These men generally, whether intentionally or not, see themselves as the “workhorse of sex”, thrusting rhythmically and energetically to steer intercourse to a successful climax (for the woman).

An important observation here is that many of the female partners of men in this situation tend to be disinterested about sex. They may have a a tacit understanding that their man is somehow responsible for their sexual pleasure. (Of course, in reality, everyone is responsible for their own pleasure.)

In instances like this, it’s helpful to re-educate the sexual partners and coach them in such a way that their ideas and attitudes about sex and sexual pleasure can be steered closer to reality.

Also, some men with this type of personality profile generally lack an awareness of their personal level of sexual pleasure. Often there seems to be a certain disconnect, or even a void, in their sexual maturity. They may have come to associate their internal sexual arousal with simply having sex with a partner.

What can be gleaned from all this? It seems these men are in a frustrating state of sexual confusion. They are attempting to engage in sex without all the emotional and physiological sensory awareness necessary for sex to be a pleasurable and mutually satisfying experience.

Delayed ejaculation video

Establishing The Facts (from www.working-relationship.com)

The first step in treatment if you see a sex therapist is likely to involve some kind of assessment of when you can actually achieve orgasm in sex. And here a number of typical questions that you might like to think about… questions that are relevant for the therapist and client alike!

  • Does the man experience performance pressure right from the start of intercourse or does it begin later on?
  • To what degree does the man feel himself to be “spectatoring”, that is to say detached from the sexual process in which he is engaged with his partner, and to what degree does he feel himself fully involved from moment to moment?
  • Does the man have sexual fantasies, and does he accept them without guilt or shame?
  • Does the man focus on satisfying his sexual partner, or is he also aware of his own needs and does he set out to have them fulfilled?
  • Does the man believed that his partner is interested in sex with him, or that she is just tolerating it?
  • Does the man feel any anxiety or apprehension around the prospect of orgasm and ejaculation (especially intravaginally), or alternatively with the loss of control that he may feel if he ejaculates?
  • And finally – how does the man with DE masturbate? Does he use internal erotic imagery or sexual fantasies and accept these easily or try to repress them?

Now, these questions are designed to address the issues that a man seeking a cure for delayed ejaculation may face during sex.
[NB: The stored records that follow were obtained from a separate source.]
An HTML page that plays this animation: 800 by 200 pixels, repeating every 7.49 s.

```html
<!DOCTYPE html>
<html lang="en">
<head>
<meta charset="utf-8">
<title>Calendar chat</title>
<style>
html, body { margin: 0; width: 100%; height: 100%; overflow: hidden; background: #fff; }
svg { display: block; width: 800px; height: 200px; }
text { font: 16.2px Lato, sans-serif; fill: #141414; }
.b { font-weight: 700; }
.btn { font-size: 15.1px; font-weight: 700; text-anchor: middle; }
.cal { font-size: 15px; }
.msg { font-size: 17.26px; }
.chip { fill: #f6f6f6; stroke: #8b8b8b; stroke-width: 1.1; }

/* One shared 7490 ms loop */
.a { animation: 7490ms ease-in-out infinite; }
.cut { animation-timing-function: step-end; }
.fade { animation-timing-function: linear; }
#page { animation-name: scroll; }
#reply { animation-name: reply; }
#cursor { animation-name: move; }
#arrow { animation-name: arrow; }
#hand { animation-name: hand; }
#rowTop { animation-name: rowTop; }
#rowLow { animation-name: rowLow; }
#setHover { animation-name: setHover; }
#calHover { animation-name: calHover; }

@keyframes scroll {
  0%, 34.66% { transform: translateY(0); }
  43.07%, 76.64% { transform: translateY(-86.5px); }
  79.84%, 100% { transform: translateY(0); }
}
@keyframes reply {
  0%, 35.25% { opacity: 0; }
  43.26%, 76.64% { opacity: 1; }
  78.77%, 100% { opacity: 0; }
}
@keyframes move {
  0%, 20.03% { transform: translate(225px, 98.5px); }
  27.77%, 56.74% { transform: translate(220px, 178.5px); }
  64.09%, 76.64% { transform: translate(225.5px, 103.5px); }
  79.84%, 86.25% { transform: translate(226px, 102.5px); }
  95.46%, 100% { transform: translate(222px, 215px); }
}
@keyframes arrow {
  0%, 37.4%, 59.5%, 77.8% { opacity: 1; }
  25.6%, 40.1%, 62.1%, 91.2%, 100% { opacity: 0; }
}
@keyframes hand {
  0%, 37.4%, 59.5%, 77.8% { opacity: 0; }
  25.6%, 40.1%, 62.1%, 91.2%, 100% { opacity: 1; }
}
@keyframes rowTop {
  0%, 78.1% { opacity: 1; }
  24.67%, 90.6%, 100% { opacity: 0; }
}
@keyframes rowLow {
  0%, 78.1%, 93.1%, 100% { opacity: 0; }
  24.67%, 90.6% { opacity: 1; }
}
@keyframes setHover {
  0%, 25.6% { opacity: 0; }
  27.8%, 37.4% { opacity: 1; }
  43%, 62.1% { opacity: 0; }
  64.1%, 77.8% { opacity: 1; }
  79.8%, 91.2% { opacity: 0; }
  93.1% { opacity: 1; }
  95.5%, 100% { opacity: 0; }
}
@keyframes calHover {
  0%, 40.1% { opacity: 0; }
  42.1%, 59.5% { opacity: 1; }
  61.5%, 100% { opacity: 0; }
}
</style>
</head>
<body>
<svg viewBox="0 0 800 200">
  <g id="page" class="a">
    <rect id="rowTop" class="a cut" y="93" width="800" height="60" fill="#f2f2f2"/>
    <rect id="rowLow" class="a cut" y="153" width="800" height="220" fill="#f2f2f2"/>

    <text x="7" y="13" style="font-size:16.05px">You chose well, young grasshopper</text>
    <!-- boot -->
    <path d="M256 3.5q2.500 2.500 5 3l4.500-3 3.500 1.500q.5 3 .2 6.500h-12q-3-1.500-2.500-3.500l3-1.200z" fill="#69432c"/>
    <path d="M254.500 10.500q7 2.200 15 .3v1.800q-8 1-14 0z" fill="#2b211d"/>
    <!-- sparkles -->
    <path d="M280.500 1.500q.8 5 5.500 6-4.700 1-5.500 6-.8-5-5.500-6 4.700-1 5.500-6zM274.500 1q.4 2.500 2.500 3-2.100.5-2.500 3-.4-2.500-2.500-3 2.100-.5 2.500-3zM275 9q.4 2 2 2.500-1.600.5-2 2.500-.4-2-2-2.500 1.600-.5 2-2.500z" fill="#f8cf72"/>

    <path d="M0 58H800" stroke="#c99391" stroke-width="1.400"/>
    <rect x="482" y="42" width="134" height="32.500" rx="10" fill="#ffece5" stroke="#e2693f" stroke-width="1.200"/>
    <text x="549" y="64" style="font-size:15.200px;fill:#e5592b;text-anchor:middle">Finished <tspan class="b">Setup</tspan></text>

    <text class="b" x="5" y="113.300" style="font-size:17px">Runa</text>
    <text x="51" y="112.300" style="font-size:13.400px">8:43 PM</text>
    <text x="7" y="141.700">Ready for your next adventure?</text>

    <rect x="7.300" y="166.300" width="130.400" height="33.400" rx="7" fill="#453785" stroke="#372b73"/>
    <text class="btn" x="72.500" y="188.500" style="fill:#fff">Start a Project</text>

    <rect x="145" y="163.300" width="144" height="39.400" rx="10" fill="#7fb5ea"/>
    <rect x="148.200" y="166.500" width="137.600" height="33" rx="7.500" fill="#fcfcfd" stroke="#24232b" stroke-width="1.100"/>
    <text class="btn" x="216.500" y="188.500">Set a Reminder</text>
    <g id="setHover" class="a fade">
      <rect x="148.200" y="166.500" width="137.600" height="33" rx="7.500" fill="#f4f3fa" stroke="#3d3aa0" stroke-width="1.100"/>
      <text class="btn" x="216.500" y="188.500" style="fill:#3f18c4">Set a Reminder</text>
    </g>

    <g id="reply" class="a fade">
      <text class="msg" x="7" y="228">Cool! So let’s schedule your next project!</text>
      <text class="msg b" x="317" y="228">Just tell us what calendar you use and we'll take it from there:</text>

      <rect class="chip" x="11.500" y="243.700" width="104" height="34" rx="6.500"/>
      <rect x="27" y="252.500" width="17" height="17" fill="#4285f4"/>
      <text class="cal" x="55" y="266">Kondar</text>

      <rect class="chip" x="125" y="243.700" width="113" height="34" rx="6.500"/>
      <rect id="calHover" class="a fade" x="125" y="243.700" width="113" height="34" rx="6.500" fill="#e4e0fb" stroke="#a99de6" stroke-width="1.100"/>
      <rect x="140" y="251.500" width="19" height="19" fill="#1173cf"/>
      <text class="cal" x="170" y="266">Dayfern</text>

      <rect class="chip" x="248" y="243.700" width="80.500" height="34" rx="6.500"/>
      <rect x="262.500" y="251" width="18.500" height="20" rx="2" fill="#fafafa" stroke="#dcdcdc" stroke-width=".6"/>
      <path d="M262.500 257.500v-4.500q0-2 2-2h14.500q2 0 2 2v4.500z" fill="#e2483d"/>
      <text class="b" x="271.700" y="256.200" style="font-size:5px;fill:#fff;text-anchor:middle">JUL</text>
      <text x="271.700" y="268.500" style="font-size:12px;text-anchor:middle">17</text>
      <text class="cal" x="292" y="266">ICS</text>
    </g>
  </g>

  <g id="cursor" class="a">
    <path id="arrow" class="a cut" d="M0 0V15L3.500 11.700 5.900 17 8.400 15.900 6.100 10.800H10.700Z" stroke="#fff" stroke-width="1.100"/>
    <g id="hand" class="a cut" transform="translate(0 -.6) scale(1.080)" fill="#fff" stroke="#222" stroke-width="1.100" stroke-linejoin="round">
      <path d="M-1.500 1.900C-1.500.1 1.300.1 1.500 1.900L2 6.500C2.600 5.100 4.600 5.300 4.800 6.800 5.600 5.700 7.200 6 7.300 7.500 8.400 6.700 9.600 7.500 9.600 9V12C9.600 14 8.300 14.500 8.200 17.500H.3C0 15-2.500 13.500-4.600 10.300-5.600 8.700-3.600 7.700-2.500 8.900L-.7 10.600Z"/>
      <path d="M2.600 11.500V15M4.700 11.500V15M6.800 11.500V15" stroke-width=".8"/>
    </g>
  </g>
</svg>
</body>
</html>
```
There are, of course, deeper issues which can be examined – such as feelings of anger or hostility towards the man’s partner – but such psychodynamic  issues generally emerge as therapy continues.